After several engagements, the centipede was finally able to grab the tail of the scorpion. It then bit off the scorpion's tail to disable it from delivering or injecting its poison.

With the scorpion's tail disabled, all it can do now was to rely on its pair of pincers. Unfortunately, the giant centipede has a bigger size body with more number of legs which makes it impossible for the scorpion to out-wrestle it. As a result, the scorpion was defeated.

Centipede versus Grasshopper Mouse

Normally, centipedes only prey on small sized insects such as bugs, spiders and cockroaches. Interestingly, giant centipedes can also hunt larger-sized prey such as the "Grasshopper Mouse".

National Geographic Channel have a wonderful discovery about the outcome of a giant centipede battling a grasshopper mouse.
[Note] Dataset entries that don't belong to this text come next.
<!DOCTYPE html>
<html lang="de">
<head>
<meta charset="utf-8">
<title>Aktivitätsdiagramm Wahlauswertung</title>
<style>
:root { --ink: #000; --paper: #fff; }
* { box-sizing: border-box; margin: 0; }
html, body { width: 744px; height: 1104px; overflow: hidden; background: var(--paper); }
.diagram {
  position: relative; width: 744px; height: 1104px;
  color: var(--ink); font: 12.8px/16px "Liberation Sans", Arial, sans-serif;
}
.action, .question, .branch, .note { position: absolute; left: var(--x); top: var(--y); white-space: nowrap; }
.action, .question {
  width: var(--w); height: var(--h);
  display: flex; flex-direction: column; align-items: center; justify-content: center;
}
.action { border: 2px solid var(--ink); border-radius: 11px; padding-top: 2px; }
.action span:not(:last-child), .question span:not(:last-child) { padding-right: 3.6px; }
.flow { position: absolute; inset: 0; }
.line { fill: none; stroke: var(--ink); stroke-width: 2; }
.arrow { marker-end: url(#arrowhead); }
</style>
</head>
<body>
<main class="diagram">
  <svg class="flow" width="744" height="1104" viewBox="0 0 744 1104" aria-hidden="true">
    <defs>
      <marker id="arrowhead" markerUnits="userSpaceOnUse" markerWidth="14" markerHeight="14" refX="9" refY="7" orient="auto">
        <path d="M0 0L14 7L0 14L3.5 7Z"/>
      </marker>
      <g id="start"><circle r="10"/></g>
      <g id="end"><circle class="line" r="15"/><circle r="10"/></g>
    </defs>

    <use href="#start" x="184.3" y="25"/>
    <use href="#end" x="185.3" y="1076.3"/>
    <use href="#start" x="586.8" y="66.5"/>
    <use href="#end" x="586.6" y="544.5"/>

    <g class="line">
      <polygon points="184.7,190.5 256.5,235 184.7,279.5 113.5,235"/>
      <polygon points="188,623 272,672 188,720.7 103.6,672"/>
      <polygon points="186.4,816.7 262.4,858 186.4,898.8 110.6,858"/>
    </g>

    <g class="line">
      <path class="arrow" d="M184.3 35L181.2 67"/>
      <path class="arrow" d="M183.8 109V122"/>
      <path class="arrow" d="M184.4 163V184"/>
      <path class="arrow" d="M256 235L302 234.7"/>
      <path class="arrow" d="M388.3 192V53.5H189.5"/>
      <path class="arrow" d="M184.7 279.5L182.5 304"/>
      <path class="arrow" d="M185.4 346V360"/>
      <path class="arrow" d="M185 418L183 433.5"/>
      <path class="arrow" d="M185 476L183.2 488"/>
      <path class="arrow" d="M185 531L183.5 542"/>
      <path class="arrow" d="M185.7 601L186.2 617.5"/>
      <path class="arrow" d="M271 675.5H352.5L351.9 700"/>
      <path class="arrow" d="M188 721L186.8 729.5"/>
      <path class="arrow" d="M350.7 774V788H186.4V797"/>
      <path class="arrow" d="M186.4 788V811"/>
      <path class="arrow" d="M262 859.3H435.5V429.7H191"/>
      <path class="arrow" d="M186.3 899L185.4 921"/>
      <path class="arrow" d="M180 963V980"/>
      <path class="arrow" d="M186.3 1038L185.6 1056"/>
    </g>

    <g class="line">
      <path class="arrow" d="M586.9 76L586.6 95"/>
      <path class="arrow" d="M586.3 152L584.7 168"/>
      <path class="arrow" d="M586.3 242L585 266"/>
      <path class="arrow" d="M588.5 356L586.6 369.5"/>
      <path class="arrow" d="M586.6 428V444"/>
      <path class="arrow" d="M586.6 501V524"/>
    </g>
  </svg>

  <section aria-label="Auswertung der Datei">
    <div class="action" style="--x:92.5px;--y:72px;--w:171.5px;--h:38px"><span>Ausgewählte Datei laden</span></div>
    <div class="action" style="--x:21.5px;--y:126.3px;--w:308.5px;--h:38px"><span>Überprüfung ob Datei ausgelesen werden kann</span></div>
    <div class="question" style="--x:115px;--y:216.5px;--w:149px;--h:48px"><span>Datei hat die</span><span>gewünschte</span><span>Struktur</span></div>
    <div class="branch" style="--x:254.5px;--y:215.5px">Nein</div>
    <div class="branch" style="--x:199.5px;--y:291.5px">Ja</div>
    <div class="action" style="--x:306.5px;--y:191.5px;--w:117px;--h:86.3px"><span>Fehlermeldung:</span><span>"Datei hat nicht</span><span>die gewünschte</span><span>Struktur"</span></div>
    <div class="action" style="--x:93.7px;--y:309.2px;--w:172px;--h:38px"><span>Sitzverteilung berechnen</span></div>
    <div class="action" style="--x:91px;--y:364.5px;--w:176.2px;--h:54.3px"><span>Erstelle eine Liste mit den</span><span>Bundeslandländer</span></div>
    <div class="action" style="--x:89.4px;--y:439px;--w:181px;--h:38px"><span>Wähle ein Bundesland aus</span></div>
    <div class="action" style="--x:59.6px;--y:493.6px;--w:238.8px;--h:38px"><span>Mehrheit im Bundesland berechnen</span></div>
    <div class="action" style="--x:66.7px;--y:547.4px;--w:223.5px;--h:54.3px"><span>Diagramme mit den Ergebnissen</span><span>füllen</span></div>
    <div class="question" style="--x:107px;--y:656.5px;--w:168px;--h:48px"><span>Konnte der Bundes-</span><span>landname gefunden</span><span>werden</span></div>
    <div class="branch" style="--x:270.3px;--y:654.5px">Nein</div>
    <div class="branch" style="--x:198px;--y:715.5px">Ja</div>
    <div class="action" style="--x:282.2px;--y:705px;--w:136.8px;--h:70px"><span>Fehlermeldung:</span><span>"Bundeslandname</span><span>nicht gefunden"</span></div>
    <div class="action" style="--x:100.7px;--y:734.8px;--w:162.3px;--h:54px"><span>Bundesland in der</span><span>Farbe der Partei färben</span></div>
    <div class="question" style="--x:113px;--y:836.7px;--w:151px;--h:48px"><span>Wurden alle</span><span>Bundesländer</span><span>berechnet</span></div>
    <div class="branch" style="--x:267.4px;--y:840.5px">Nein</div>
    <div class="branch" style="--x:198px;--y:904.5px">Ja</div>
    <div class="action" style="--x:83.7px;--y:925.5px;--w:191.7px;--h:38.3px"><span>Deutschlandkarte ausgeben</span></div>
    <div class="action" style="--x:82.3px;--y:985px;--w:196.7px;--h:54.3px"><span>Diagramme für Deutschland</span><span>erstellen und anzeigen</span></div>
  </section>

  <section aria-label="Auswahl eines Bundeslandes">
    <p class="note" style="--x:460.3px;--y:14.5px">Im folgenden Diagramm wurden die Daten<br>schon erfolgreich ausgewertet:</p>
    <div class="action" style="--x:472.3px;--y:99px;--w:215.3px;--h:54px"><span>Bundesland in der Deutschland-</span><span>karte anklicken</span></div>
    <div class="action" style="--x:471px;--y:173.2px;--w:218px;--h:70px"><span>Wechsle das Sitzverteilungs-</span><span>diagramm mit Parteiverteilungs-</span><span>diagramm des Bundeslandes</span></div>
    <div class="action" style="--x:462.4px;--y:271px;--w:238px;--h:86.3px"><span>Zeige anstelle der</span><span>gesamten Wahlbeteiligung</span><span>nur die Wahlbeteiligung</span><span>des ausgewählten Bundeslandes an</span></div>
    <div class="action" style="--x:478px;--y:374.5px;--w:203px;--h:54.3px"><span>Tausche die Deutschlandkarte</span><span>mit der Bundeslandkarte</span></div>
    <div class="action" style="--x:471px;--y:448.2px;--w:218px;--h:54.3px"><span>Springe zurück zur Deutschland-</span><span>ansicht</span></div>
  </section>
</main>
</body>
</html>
You can watch the video on the link provided below:


As shown on the video, the giant centipede had aggressively invaded the mouse's nest without fear. Those new born babies of the mother grasshopper mouse can easily be devoured by the giant centipede.

An interesting fact about a grasshopper mouse (especially females or mothers) is that, they won't back out from any challenge that involves threat to their offspring. And the most interesting fact is that, the females are the main combatants while the male goes to hide.

Going back into the video, the mother mouse went to confront the giant centipede. Their battle involves lightning-reflexes that when one of them receives a "vital hit", surely the creature that got hit will be the end of it. Fortunately, the grasshopper mouse was able to pin and disable the giant centipede saving its young from the unwary predator.

Snake versus Giant Centipede

Snake do belong into the "reptilian" world of creatures (while centipedes into the world of insects), but do you know that some giant centipede can go over-board by also attacking snakes as their prey?

The majority of individuals claim that there is no way for a snake to fall as prey by any giant centipedes. It's because any snake can easily crush the centipede with their constricting-body (or inject their poisonous venom with their fangs). However, this was not the case from an interesting encounter between a giant centipede and snake in the plantation area in Penang, Malaysia.

Here's the video that went viral around the web which was about a giant centipede feeding on its snake prey:


As shown on the video, you can see that the giant centipede had genuinely grabbed the lower-half portion of the snake's body. The snake seem to panicked probably it doesn't know what to do. Suddenly, the snake rolled and twisted around showing some kind of painful struggle. At this point, the giant centipede had actually embedded its fangs deep into the snake's flesh.

After a few more minutes, the centipede's venom finally took effect where the snake can no longer move.

Giant Centipede versus a Young Viper Snake

In the Island of Macedonia, Golem Grad which is also known as "Snake Island", a group of scientists were surprised on what they had found on their exploration around the island. They had surprising encountered a young dead viper snake with a head and nose of a giant centipede sticking out from its stomach.

The scientists took both of the creatures in an attempt to solve the mystery. To find out the answer, they had dissected the snake's body to take the centipede out.

According to the scientists' speculations, both creatures had a duel and at some point, the viper managed to devour the centipede as a whole but still remained alive. Since the giant centipede was still alive, it chewed and ate the inside tissues of the snake. This was due to the findings of the scientists that the internal organs of the snake got dissolved and what only remains were the snake's stomach-wall. As a result, the snake died while the giant centipede died from suffocation or got poisoned by the snake's deadly venom.

The young snake viper measures exactly 20 centipedes in length while the giant centipede was about 16 centimeters. Thus, their difference in length is only 4 centimeters.

Wild Forest Ground

Overall, wild or giant centipedes have proven that they are indeed at the top of the food-chain specifically in the world of small creatures.